Good inbuilt functionality, along with a fast search engine.

Search Engine Optimization build in.

Free translation packages allow you to provide a localized site relatively easily.

Great cache integration.


There are bugs still appearing in the releases more regularly than we’d like to see.

The system is flexible at a cost, without consideration and understanding for the structure, one could end up building a slow site that attempts to join far too many tables during the course of a page render.

Collections (the name given to Pages on your site) are very expensive to initialize too. We’re breaking into SQL a little more often than we’d expect, simply to avoid penalties on loading full collections on larger operations.

Add-ons can be costly when compared with alternative CMS’s.

Listing Pages, an opening killer feature in the system, can’t actually be done so over custom attribute values out of the box. SQL or the Page List Plus block is mandatory as you get more exotic with your needs.

I’m not sure this is a weakness, but the developers seem to have a genuinely reasonable attitude of sacrificing performance for ease of use and extendibility, but as your site gets large, you will need to compensate more and more. That said, Concrete5 has been set up in a well performing manner with millions of pages inside the system, so don’t take that too much to heart.

Tune in over the coming months as I share my experiences further, but as of now, I really am excited to be working with this system for our clients.

MONOTONE WordPress theme

We’re working on our first premium wordpress theme this week. Called MONOTONE, this theme is great for building a simple blog and portfolio. The idea behind this design is to allow the artwork and imagery of your site to do the talking. Several different customisations will allow you to differentiate your site and through careful image selection, your site will really shine.

Here are two variants for the home page of your site:

WordPress Themes

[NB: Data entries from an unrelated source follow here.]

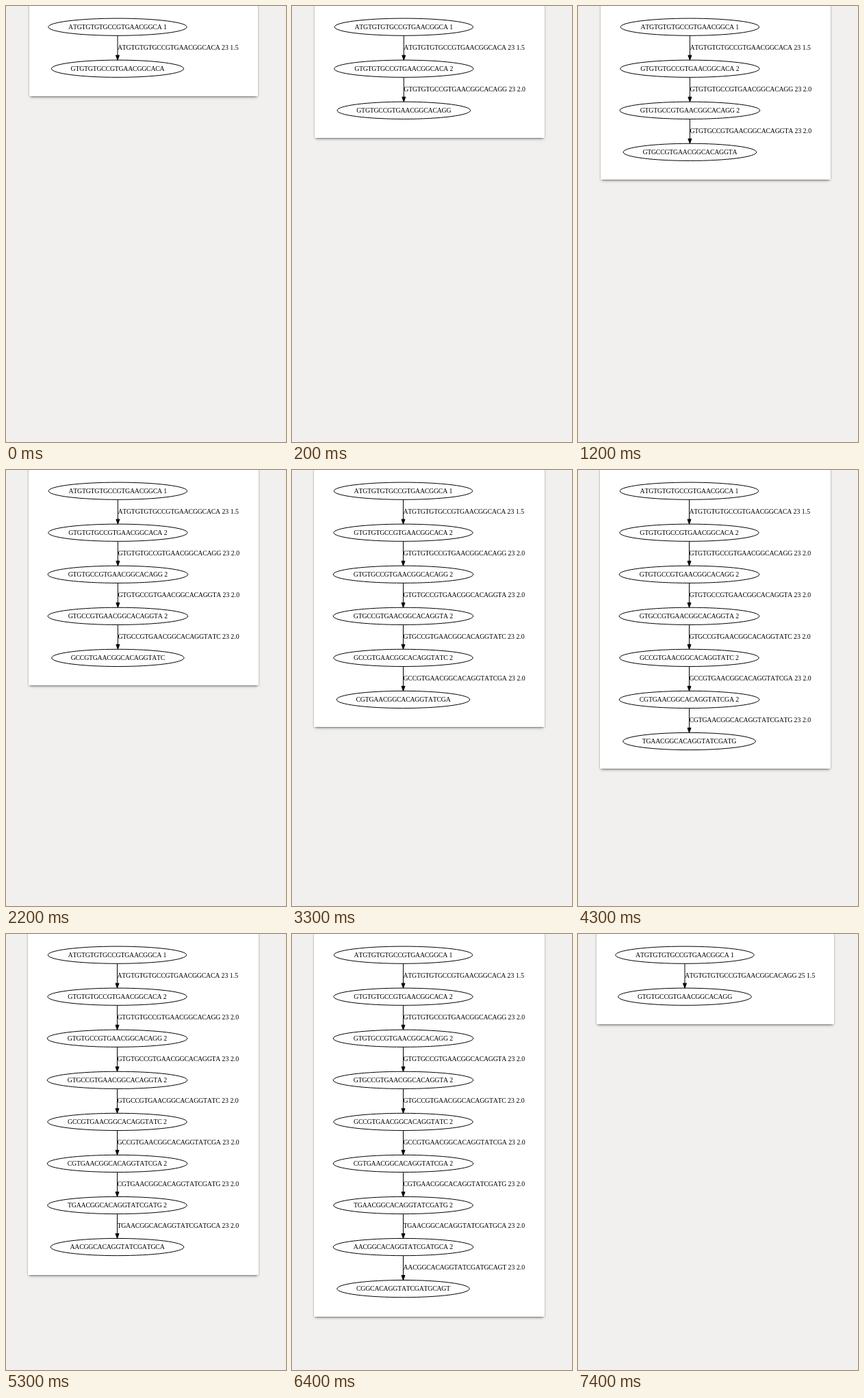
An HTML page that plays this animation: 409 px wide and 638 px high, repeating every 8 s.

```html
<!DOCTYPE html>
<html lang="en">
<head>
<meta charset="utf-8">
<title>Sequence graph</title>
<style>
html, body { margin: 0; width: 100%; height: 100%; overflow: hidden; background: #f1f0ee; }
#page {
  position: absolute; top: -20px; background: #fff;
  box-shadow: 0 0 2px rgba(0,0,0,.3), 0 3px 4px -2px rgba(0,0,0,.55);
}
svg { position: absolute; left: 0; top: 0; display: block; }
text {
  font: 9.85px "Liberation Serif", "Times New Roman", serif;
  font-kerning: none; letter-spacing: -.25px; fill: #000;
}
.num { letter-spacing: 0; }
ellipse, line { fill: none; stroke: #000; stroke-width: 1; }
</style>
</head>
<body>
<div id="page"></div>
<svg id="graph" width="409" height="638" viewBox="0 0 409 638"></svg>
<script>
const SEQ = 'ATGTGTGTGCCGTGAACGGCACAGGTATCGATGCAGT';
const LOOP = 8000, TOP = 30.7, STEP = 61.05, RY = 12.6, NODE = 21;
const RX = [101.2, 101.6, 102.3, 102.3, 101.7, 102.3, 101.8, 102.3, 101.7];

// skip: letters dropped from one node to the next
const STATES = [
  { at: 0,    count: 2, skip: 2, left: 34, right: 368,   cx: 163 },
  { at: 100,  count: 3, skip: 2, left: 33, right: 368.7, cx: 163.3 },
  { at: 1200, count: 4, skip: 2, left: 33, right: 369,   cx: 163.4 },
  { at: 2200, count: 5, skip: 2, left: 33, right: 369,   cx: 163.4 },
  { at: 3300, count: 6, skip: 2, left: 32, right: 369,   cx: 162.5 },
  { at: 4300, count: 7, skip: 2, left: 32, right: 369,   cx: 162.5 },
  { at: 5300, count: 8, skip: 2, left: 32, right: 369,   cx: 162.5 },
  { at: 6400, count: 9, skip: 2, left: 32, right: 369,   cx: 162.5 },
  { at: 7400, count: 2, skip: 4, left: 27, right: 374,   cx: 156 }
];

const page = document.getElementById('page');
const graph = document.getElementById('graph');

const label = (x, y, letters, num, anchor) =>
  `<text x="${x}" y="${y + 2.8}" text-anchor="${anchor}">${letters}` +
  `<tspan class="num">${num}</tspan></text>`;

function node(s, i) {
  const y = TOP + i * STEP, start = i * s.skip;
  const last = i === s.count - 1;
  const rx = RX[start / 2] - (last ? 5 : 0);
  const num = last ? '' : i ? ' 2' : ' 1';
  return `<ellipse cx="${s.cx}" cy="${y}" rx="${rx}" ry="${RY}"/>` +
    label(s.cx, y, SEQ.slice(start, start + NODE), num, 'middle');
}

function edge(s, i) {
  const y = TOP + i * STEP, tip = y + STEP - RY, x = s.cx;
  const start = i * s.skip, len = NODE + s.skip;
  const num = ` ${len} ${i ? '2.0' : '1.5'}`;
  return `<line x1="${x}" y1="${y + RY}" x2="${x}" y2="${tip - 7}"/>` +
    `<path d="M${x - 2.5} ${tip - 7}h5L${x} ${tip}z" stroke="#000"/>` +
    label(x, y + STEP / 2, SEQ.slice(start, start + len), num, 'start');
}

function draw(s) {
  page.style.left = s.left + 'px';
  page.style.width = s.right - s.left + 'px';
  page.style.height = 152.2 + (s.count - 2) * STEP + 'px';
  let out = '';
  for (let i = 0; i < s.count; i++) {
    out += node(s, i);
    if (i < s.count - 1) out += edge(s, i);
  }
  graph.innerHTML = out;
}

let shown = null;
function update(ms) {
  const t = ms % LOOP;
  const state = STATES.filter(s => s.at <= t).pop();
  if (state !== shown) draw(shown = state);
}

const begin = performance.now();
function tick() {
  update(performance.now() - begin);
  requestAnimationFrame(tick);
}
tick();
</script>
</body>
</html>
```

Working with James Church designs, we are starting to build customisable WordPress themes/templates to provide an entry level package for clients who don’t want the undertake a full design project. These templates will have plenty of options for colours, layout, fonts etc. These options will add up to a huge variety of designs that can be updated as the client sees fit.

If you want to here more about these upcoming designs, please don’t hesitate to contact us.

Norwich Based Elite Teaching Goes Live

We’ve launched a new site for Norwich Based EliteTeaching, you can read more in our website design portfolio.

Why I do Web Design

Just read a great post over at 37Signals about career progression. Got me thinking about how we got here in the web design world. Like Jason, I can’t remember exactly where my interest in software design came from, but from the age of about 15 I knew that I wanted to be a software designer. Somewhere along the way, a few drunken nights at university got me an a flat mate working on a new website for the University of East Anglia, right here in Norwich. The idea was simple, a website for all the students to sign in and share ideas, thoughts, reviews of all sorts of student related things, and more. This turned out to be a great success, and after just a few short months we found ourselves nominated for the Guardian Media Awards for best student website….

…We didn’t win, but we still had a lot of fun running the site. This was back in 2002, and we shut the site down in 2004 as we finished our studies and needed to go get a real job. Little did we know, if we stuck around a few more months, we would have learned about this thing called “social media” and who knows where that site would be now?

I digress, the point is, this site got me hooked, and is pretty much the reason I have ended up working with websites rather than playing with databases in some dark cellar like some of my old class mates!

Why are you where you are now?